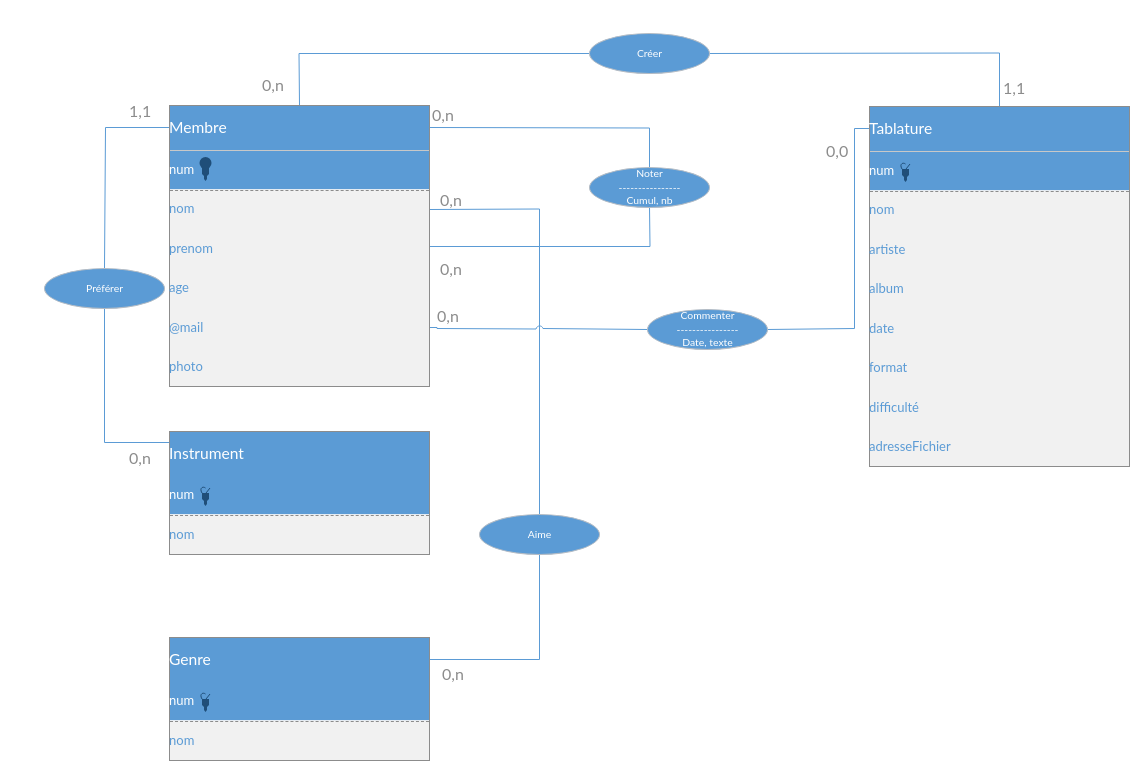
<!DOCTYPE html>
<html lang="fr">
<head>
<meta charset="utf-8">
<title>Modèle conceptuel de données</title>
<style>
:root {
  --blue: #5b9bd5;
  --navy: #1f4e79;
  --panel: #f1f1f1;
  --border: #8c8c8c;
  --rule: #c8c8c8;
  --label: #8c8c8c;
}
* { box-sizing: border-box; margin: 0; padding: 0; }
html, body { width: 1142px; height: 773px; overflow: hidden; background: #fff; }
body { font-family: Lato, "Open Sans", sans-serif; }
.diagram { position: relative; width: 1142px; height: 773px; overflow: hidden; }
.connectors { position: absolute; left: 0; top: 0; fill: none; stroke: var(--blue); stroke-width: 1; }

.entity {
  position: absolute; width: 261px; display: flex; flex-direction: column;
  background: var(--panel); border: 1px solid var(--border);
}
.entity h2 {
  flex: 0 0 44px; line-height: 43px;
  background: var(--blue); color: #fff; font-size: 15.6px; font-weight: 400;
}
.entity h2 span, .key span, .entity li span { position: relative; left: -1px; }
.key {
  position: relative; flex: 0 0 39px; line-height: 37px;
  background: var(--blue); color: #fff; font-size: 13px;
  border-bottom: 1px solid #e4ebf2;
}
.key::after {
  content: ""; position: absolute; left: 0; right: 0; top: calc(100% + 1px);
  border-top: 1px dashed var(--border);
}
.ruled .key { flex-basis: 40px; border-top: 1px solid var(--rule); }
.key svg { position: absolute; left: 28px; top: 4px; }
.key-shape { fill: var(--navy); }
.key-ring { fill: none; stroke: var(--navy); }
.entity ul { flex: 1; display: flex; flex-direction: column; list-style: none; margin-top: -1.5px; }
.entity li { flex: 1; display: flex; align-items: center; color: var(--blue); font-size: 13px; line-height: 16px; }
.membre { left: 169px; top: 105px; height: 282px; }
.instrument { left: 169px; top: 431px; height: 124px; }
.genre { left: 169px; top: 637px; height: 124px; }
.tablature { left: 869px; top: 106px; height: 361px; }

.relation {
  position: absolute; width: 121px; height: 41px; border-radius: 50%;
  display: flex; flex-direction: column; align-items: center; justify-content: center;
  background: var(--blue); border: 1px solid #b5bcc4; color: #fff;
  font-size: 10.4px; line-height: 13.5px; white-space: nowrap;
}
.relation span { flex: none; }
.creer { left: 589px; top: 33px; }
.noter { left: 589px; top: 167px; }
.commenter { left: 647px; top: 309px; }
.preferer { left: 44px; top: 268px; }
.aime { left: 479px; top: 514px; }

.cardinality { position: absolute; height: 20px; line-height: 20px; color: var(--label); font-size: 16px; white-space: nowrap; }
</style>
</head>
<body>
<main class="diagram">
  <svg class="connectors" width="1142" height="773" viewBox="0 0 1142 773" aria-hidden="true">
    <defs>
      <path id="key-stem" class="key-shape" stroke="none" d="M4 13H11V19L9 21V24L7.5 26L6 24V21L4 19Z"/>
      <g id="small-key">
        <use href="#key-stem"/>
        <path class="key-ring" d="M4 13C1 8 5 6 7.5 8M8 13L12 8"/>
      </g>
    </defs>
    <path d="M299.5 105L299 53.5H590"/>
    <path d="M709 53.5L999.5 53V106"/>
    <path d="M169 127.5H105.5L104.5 268"/>
    <path d="M104.5 308V442.5H169"/>
    <path d="M430 127.5L649.5 128V168"/>
    <path d="M649.5 207L650 246.5H430"/>
    <path d="M430 209.5L539.5 209V515"/>
    <path d="M539.5 554V659.5H430"/>
    <path d="M430 327.5H437V328.5L536 329C537 325 542 325 543 328.5L648 329.5"/>
    <path d="M767 329.5L854.5 328.5V128.5H869"/>
  </svg>

  <section class="entity membre ruled">
    <h2><span>Membre</span></h2>
    <div class="key">
      <svg width="16" height="28" viewBox="0 0 16 28" aria-hidden="true"><circle class="key-shape" cx="7.5" cy="8" r="6"/><use href="#key-stem"/></svg>
      <span>num</span>
    </div>
    <ul>
      <li><span>nom</span></li>
      <li><span>prenom</span></li>
      <li><span>age</span></li>
      <li><span>@mail</span></li>
      <li><span>photo</span></li>
    </ul>
  </section>

  <section class="entity instrument">
    <h2><span>Instrument</span></h2>
    <div class="key">
      <svg width="16" height="28" viewBox="0 0 16 28" aria-hidden="true"><use href="#small-key"/></svg>
      <span>num</span>
    </div>
    <ul><li><span>nom</span></li></ul>
  </section>

  <section class="entity genre">
    <h2><span>Genre</span></h2>
    <div class="key">
      <svg width="16" height="28" viewBox="0 0 16 28" aria-hidden="true"><use href="#small-key"/></svg>
      <span>num</span>
    </div>
    <ul><li><span>nom</span></li></ul>
  </section>

  <section class="entity tablature ruled">
    <h2><span>Tablature</span></h2>
    <div class="key">
      <svg width="16" height="28" viewBox="0 0 16 28" aria-hidden="true"><use href="#small-key"/></svg>
      <span>num</span>
    </div>
    <ul>
      <li><span>nom</span></li>
      <li><span>artiste</span></li>
      <li><span>album</span></li>
      <li><span>date</span></li>
      <li><span>format</span></li>
      <li><span>difficulté</span></li>
      <li><span>adresseFichier</span></li>
    </ul>
  </section>

  <div class="relation creer"><span>Créer</span></div>
  <div class="relation noter"><span>Noter</span><span>----------------</span><span>Cumul, nb</span></div>
  <div class="relation commenter"><span>Commenter</span><span>----------------</span><span>Date, texte</span></div>
  <div class="relation preferer"><span>Préférer</span></div>
  <div class="relation aime"><span>Aime</span></div>

  <span class="cardinality" style="left:262px;top:75px">0,n</span>
  <span class="cardinality" style="left:1003px;top:78px">1,1</span>
  <span class="cardinality" style="left:129px;top:101px">1,1</span>
  <span class="cardinality" style="left:129px;top:448px">0,n</span>
  <span class="cardinality" style="left:440px;top:190px">0,n</span>
  <span class="cardinality" style="left:442px;top:664px">0,n</span>
  <span class="cardinality" style="left:432px;top:105px">0,n</span>
  <span class="cardinality" style="left:440px;top:259px">0,n</span>
  <span class="cardinality" style="left:437px;top:306px">0,n</span>
  <span class="cardinality" style="left:826px;top:141px">0,0</span>
</main>
</body>
</html>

* * *

### WORK ORDER:
Copy all of the records verbatim, omitting the pictures.

### ANSWER TO THE PROBLEM:
<!DOCTYPE html>
<html lang="fr">
<head>
<meta charset="utf-8">
<title>Modèle conceptuel de données</title>
<style>
:root {
  --blue: #5b9bd5;
  --navy: #1f4e79;
  --panel: #f1f1f1;
  --border: #8c8c8c;
  --rule: #c8c8c8;
  --label: #8c8c8c;
}
* { box-sizing: border-box; margin: 0; padding: 0; }
html, body { width: 1142px; height: 773px; overflow: hidden; background: #fff; }
body { font-family: Lato, "Open Sans", sans-serif; }
.diagram { position: relative; width: 1142px; height: 773px; overflow: hidden; }
.connectors { position: absolute; left: 0; top: 0; fill: none; stroke: var(--blue); stroke-width: 1; }

.entity {
  position: absolute; width: 261px; display: flex; flex-direction: column;
  background: var(--panel); border: 1px solid var(--border);
}
.entity h2 {
  flex: 0 0 44px; line-height: 43px;
  background: var(--blue); color: #fff; font-size: 15.6px; font-weight: 400;
}
.entity h2 span, .key span, .entity li span { position: relative; left: -1px; }
.key {
  position: relative; flex: 0 0 39px; line-height: 37px;
  background: var(--blue); color: #fff; font-size: 13px;
  border-bottom: 1px solid #e4ebf2;
}
.key::after {
  content: ""; position: absolute; left: 0; right: 0; top: calc(100% + 1px);
  border-top: 1px dashed var(--border);
}
.ruled .key { flex-basis: 40px; border-top: 1px solid var(--rule); }
.key svg { position: absolute; left: 28px; top: 4px; }
.key-shape { fill: var(--navy); }
.key-ring { fill: none; stroke: var(--navy); }
.entity ul { flex: 1; display: flex; flex-direction: column; list-style: none; margin-top: -1.5px; }
.entity li { flex: 1; display: flex; align-items: center; color: var(--blue); font-size: 13px; line-height: 16px; }
.membre { left: 169px; top: 105px; height: 282px; }
.instrument { left: 169px; top: 431px; height: 124px; }
.genre { left: 169px; top: 637px; height: 124px; }
.tablature { left: 869px; top: 106px; height: 361px; }

.relation {
  position: absolute; width: 121px; height: 41px; border-radius: 50%;
  display: flex; flex-direction: column; align-items: center; justify-content: center;
  background: var(--blue); border: 1px solid #b5bcc4; color: #fff;
  font-size: 10.4px; line-height: 13.5px; white-space: nowrap;
}
.relation span { flex: none; }
.creer { left: 589px; top: 33px; }
.noter { left: 589px; top: 167px; }
.commenter { left: 647px; top: 309px; }
.preferer { left: 44px; top: 268px; }
.aime { left: 479px; top: 514px; }

.cardinality { position: absolute; height: 20px; line-height: 20px; color: var(--label); font-size: 16px; white-space: nowrap; }
</style>
</head>
<body>
<main class="diagram">
  <svg class="connectors" width="1142" height="773" viewBox="0 0 1142 773" aria-hidden="true">
    <defs>
      <path id="key-stem" class="key-shape" stroke="none" d="M4 13H11V19L9 21V24L7.5 26L6 24V21L4 19Z"/>
      <g id="small-key">
        <use href="#key-stem"/>
        <path class="key-ring" d="M4 13C1 8 5 6 7.5 8M8 13L12 8"/>
      </g>
    </defs>
    <path d="M299.5 105L299 53.5H590"/>
    <path d="M709 53.5L999.5 53V106"/>
    <path d="M169 127.5H105.5L104.5 268"/>
    <path d="M104.5 308V442.5H169"/>
    <path d="M430 127.5L649.5 128V168"/>
    <path d="M649.5 207L650 246.5H430"/>
    <path d="M430 209.5L539.5 209V515"/>
    <path d="M539.5 554V659.5H430"/>
    <path d="M430 327.5H437V328.5L536 329C537 325 542 325 543 328.5L648 329.5"/>
    <path d="M767 329.5L854.5 328.5V128.5H869"/>
  </svg>

  <section class="entity membre ruled">
    <h2><span>Membre</span></h2>
    <div class="key">
      <svg width="16" height="28" viewBox="0 0 16 28" aria-hidden="true"><circle class="key-shape" cx="7.5" cy="8" r="6"/><use href="#key-stem"/></svg>
      <span>num</span>
    </div>
    <ul>
      <li><span>nom</span></li>
      <li><span>prenom</span></li>
      <li><span>age</span></li>
      <li><span>@mail</span></li>
      <li><span>photo</span></li>
    </ul>
  </section>

  <section class="entity instrument">
    <h2><span>Instrument</span></h2>
    <div class="key">
      <svg width="16" height="28" viewBox="0 0 16 28" aria-hidden="true"><use href="#small-key"/></svg>
      <span>num</span>
    </div>
    <ul><li><span>nom</span></li></ul>
  </section>

  <section class="entity genre">
    <h2><span>Genre</span></h2>
    <div class="key">
      <svg width="16" height="28" viewBox="0 0 16 28" aria-hidden="true"><use href="#small-key"/></svg>
      <span>num</span>
    </div>
    <ul><li><span>nom</span></li></ul>
  </section>

  <section class="entity tablature ruled">
    <h2><span>Tablature</span></h2>
    <div class="key">
      <svg width="16" height="28" viewBox="0 0 16 28" aria-hidden="true"><use href="#small-key"/></svg>
      <span>num</span>
    </div>
    <ul>
      <li><span>nom</span></li>
      <li><span>artiste</span></li>
      <li><span>album</span></li>
      <li><span>date</span></li>
      <li><span>format</span></li>
      <li><span>difficulté</span></li>
      <li><span>adresseFichier</span></li>
    </ul>
  </section>

  <div class="relation creer"><span>Créer</span></div>
  <div class="relation noter"><span>Noter</span><span>----------------</span><span>Cumul, nb</span></div>
  <div class="relation commenter"><span>Commenter</span><span>----------------</span><span>Date, texte</span></div>
  <div class="relation preferer"><span>Préférer</span></div>
  <div class="relation aime"><span>Aime</span></div>

  <span class="cardinality" style="left:262px;top:75px">0,n</span>
  <span class="cardinality" style="left:1003px;top:78px">1,1</span>
  <span class="cardinality" style="left:129px;top:101px">1,1</span>
  <span class="cardinality" style="left:129px;top:448px">0,n</span>
  <span class="cardinality" style="left:440px;top:190px">0,n</span>
  <span class="cardinality" style="left:442px;top:664px">0,n</span>
  <span class="cardinality" style="left:432px;top:105px">0,n</span>
  <span class="cardinality" style="left:440px;top:259px">0,n</span>
  <span class="cardinality" style="left:437px;top:306px">0,n</span>
  <span class="cardinality" style="left:826px;top:141px">0,0</span>
</main>
</body>
</html>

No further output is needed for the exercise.